Dataset entries

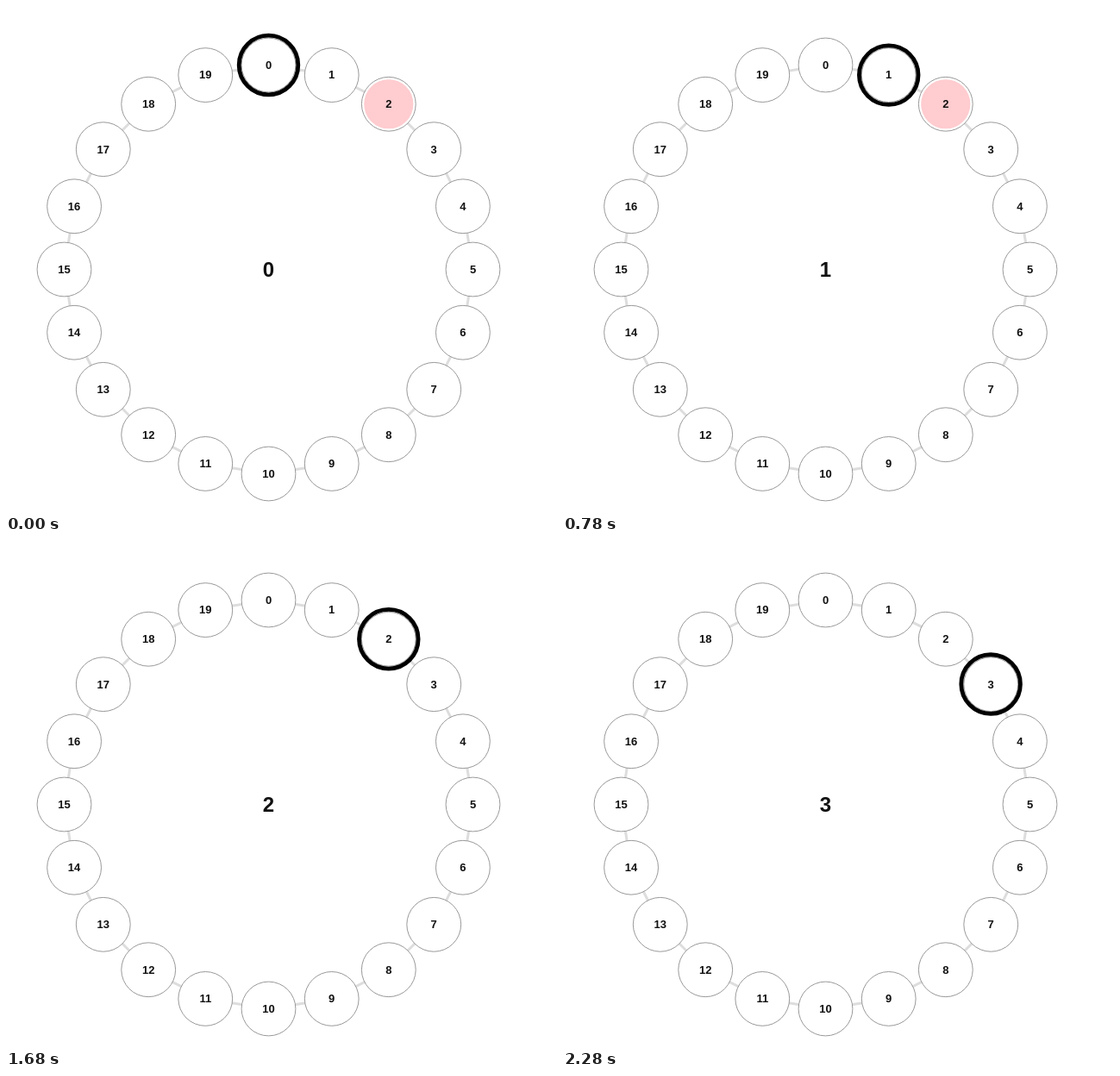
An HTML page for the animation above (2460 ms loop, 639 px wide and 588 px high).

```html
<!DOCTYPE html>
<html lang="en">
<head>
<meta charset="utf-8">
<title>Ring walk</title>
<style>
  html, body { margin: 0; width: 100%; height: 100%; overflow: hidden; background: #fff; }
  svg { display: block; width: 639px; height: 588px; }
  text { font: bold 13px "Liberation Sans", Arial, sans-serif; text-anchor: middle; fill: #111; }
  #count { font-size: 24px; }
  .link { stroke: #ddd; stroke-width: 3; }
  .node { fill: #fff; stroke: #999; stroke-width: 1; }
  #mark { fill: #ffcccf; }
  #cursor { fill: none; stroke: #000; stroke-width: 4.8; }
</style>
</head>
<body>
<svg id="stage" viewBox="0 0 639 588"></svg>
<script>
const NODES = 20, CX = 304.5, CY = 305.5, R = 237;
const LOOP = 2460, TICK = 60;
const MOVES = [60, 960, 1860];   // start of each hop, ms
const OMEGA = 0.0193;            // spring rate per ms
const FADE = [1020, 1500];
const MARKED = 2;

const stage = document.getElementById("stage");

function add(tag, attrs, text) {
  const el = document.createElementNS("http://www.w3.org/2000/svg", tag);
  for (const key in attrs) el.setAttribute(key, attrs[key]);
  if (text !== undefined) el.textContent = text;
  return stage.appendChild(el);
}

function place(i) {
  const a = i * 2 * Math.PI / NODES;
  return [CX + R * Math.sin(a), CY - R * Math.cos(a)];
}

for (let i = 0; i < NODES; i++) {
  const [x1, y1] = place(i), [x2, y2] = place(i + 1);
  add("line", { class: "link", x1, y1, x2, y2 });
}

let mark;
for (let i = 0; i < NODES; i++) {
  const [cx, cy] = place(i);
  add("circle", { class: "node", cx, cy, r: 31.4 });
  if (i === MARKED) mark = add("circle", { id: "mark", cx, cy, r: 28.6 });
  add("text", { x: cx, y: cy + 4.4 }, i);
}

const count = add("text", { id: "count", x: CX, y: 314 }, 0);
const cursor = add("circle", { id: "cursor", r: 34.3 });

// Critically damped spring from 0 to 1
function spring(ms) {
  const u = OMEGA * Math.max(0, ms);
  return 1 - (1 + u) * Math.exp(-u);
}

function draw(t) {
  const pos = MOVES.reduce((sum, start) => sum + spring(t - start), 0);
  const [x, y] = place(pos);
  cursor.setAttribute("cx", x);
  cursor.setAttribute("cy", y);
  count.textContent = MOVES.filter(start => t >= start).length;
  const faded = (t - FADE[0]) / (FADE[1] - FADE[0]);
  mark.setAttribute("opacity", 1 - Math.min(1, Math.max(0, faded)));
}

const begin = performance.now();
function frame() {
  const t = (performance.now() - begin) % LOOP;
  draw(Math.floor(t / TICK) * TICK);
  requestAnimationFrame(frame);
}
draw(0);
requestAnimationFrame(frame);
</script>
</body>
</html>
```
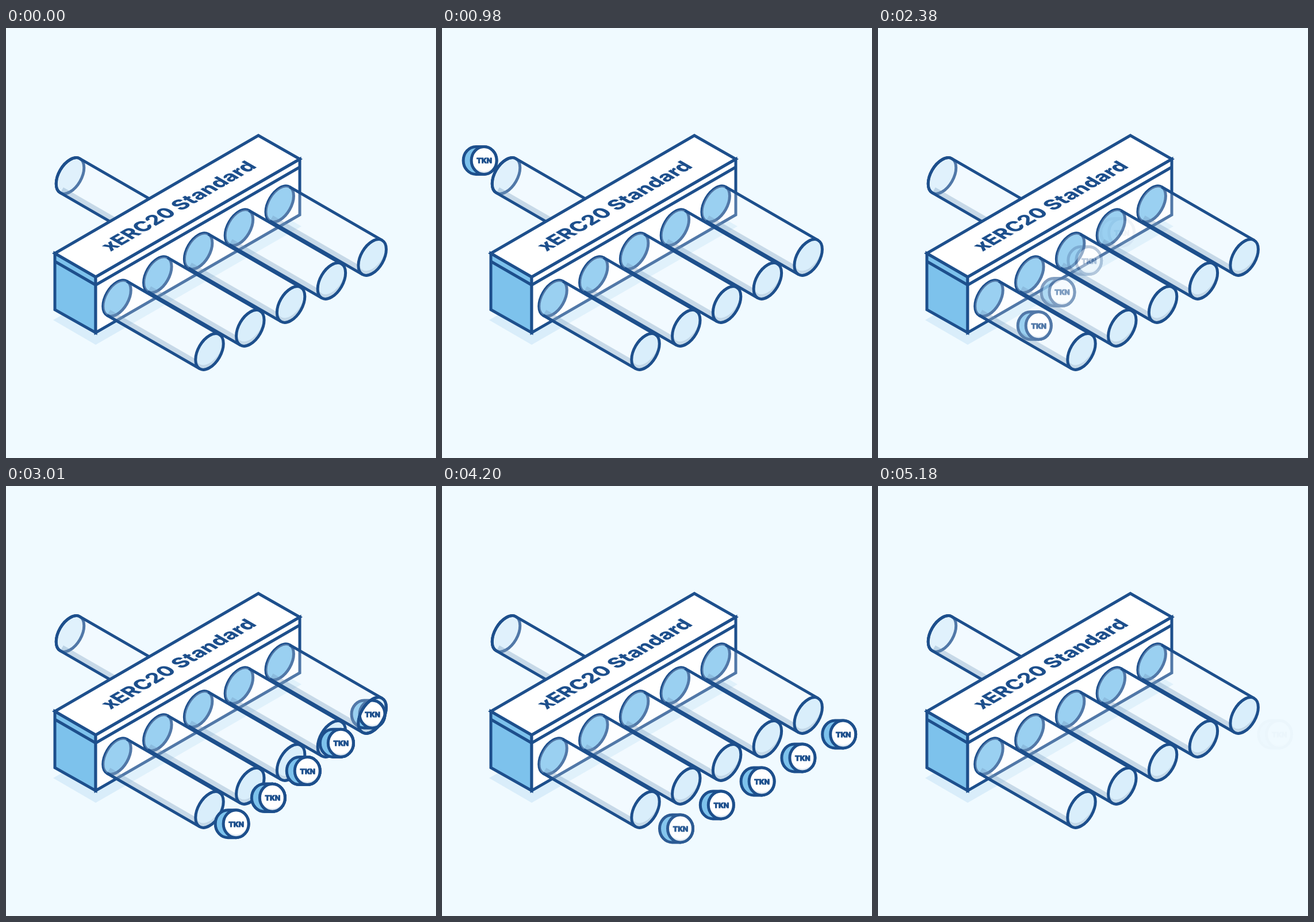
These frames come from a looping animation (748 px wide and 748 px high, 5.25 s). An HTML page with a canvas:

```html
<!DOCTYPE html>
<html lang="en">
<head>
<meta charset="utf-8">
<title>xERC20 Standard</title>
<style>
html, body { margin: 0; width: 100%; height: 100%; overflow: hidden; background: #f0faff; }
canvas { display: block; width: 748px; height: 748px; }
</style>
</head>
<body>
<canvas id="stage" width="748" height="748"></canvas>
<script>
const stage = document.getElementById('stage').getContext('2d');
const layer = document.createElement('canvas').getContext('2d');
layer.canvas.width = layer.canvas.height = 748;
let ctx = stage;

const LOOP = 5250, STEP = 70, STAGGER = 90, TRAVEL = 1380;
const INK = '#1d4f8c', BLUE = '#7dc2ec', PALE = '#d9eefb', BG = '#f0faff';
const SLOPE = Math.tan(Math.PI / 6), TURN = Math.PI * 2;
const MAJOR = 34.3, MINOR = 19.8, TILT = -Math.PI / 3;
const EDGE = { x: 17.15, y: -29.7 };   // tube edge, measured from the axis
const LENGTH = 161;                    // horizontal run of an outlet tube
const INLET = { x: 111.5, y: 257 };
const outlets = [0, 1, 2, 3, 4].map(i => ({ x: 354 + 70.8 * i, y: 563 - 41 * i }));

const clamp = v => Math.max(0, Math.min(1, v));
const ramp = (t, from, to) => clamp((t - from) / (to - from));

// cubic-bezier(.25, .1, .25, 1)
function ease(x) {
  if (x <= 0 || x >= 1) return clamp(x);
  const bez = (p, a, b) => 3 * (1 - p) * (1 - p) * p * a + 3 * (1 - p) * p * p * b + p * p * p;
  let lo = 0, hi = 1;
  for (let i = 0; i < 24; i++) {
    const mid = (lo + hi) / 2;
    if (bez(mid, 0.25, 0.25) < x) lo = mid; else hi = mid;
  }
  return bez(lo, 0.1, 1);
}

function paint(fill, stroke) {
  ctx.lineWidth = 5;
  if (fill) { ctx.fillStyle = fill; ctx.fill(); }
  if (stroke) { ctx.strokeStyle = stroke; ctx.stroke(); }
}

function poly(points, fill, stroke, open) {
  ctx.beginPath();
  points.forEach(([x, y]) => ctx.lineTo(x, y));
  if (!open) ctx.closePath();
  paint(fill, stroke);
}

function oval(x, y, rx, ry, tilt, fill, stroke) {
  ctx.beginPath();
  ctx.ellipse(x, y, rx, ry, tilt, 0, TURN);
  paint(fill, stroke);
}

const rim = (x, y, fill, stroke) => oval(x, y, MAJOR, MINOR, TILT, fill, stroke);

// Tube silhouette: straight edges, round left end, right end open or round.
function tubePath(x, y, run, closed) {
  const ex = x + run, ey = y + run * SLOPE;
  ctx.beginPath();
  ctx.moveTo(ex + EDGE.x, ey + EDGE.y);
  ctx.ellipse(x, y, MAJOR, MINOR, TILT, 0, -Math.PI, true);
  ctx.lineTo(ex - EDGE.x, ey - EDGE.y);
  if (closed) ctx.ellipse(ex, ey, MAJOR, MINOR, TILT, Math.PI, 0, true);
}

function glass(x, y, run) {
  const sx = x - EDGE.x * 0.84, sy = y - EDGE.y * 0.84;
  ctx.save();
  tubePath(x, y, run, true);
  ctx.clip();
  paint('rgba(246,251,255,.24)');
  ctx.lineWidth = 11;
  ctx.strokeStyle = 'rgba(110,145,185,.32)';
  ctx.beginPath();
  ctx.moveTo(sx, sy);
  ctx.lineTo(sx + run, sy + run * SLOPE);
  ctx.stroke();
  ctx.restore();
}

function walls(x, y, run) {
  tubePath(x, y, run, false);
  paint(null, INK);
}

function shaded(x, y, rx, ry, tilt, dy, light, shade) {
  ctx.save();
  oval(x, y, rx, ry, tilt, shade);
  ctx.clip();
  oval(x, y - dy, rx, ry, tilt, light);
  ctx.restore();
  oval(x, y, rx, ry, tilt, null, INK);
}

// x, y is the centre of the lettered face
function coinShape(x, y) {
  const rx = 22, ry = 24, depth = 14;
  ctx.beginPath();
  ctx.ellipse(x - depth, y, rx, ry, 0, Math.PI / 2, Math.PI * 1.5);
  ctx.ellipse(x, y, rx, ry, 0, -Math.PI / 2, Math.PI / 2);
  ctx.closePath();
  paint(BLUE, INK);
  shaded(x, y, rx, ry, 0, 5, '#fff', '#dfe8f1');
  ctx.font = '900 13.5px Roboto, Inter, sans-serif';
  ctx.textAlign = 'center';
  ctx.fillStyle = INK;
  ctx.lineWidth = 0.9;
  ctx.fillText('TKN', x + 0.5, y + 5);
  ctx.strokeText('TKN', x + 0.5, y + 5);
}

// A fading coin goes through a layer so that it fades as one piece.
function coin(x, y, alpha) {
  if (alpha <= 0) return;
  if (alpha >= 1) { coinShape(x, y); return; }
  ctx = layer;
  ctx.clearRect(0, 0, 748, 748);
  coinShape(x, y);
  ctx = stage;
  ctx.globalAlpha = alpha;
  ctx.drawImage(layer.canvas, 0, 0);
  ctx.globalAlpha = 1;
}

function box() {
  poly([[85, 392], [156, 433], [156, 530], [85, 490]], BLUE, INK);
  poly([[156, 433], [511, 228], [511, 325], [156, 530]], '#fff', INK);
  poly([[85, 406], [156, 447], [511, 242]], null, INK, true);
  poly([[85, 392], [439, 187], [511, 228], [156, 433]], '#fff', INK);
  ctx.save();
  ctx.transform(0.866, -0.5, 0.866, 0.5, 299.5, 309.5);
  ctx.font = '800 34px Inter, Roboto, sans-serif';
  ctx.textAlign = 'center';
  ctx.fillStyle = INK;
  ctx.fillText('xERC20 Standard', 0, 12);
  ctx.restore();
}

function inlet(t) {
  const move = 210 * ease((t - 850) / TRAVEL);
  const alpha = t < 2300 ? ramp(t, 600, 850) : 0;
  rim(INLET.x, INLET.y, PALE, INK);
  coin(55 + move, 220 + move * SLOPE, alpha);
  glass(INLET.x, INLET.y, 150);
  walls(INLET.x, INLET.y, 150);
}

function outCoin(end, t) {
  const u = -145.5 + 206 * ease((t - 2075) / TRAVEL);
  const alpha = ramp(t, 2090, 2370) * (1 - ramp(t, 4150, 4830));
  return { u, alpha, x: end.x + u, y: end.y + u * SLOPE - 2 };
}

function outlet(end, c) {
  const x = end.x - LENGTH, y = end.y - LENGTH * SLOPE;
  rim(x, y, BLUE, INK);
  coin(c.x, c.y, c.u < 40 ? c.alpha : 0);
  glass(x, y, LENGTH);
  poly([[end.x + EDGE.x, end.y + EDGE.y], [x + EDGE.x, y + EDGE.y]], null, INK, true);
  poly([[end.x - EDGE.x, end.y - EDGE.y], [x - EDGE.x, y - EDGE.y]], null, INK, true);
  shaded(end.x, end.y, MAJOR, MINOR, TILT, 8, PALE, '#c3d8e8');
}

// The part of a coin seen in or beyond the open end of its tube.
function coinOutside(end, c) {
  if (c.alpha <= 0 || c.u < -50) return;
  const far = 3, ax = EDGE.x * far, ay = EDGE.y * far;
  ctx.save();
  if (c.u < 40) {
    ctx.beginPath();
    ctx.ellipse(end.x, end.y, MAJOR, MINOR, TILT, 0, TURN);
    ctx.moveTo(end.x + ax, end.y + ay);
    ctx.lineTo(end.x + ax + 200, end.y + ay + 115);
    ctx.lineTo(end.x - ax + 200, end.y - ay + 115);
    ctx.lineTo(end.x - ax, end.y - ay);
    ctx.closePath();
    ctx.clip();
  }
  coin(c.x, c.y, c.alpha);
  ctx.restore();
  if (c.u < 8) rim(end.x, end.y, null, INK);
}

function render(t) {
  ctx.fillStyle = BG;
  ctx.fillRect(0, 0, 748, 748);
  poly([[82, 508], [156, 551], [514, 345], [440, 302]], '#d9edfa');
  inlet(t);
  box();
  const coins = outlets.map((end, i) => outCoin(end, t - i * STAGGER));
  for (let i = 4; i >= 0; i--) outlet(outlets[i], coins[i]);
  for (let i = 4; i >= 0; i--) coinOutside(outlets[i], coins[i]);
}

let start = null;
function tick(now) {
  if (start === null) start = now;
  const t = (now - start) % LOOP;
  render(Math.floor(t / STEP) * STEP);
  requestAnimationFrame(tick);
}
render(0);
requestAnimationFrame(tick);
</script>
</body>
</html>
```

--- Aim of the exercise ---
For the string "MOVES", show each line of the entries above where it occurs.

--- Result for this exercise ---
const MOVES = [60, 960, 1860];   // start of each hop, ms
  const pos = MOVES.reduce((sum, start) => sum + spring(t - start), 0);
  count.textContent = MOVES.filter(start => t >= start).length;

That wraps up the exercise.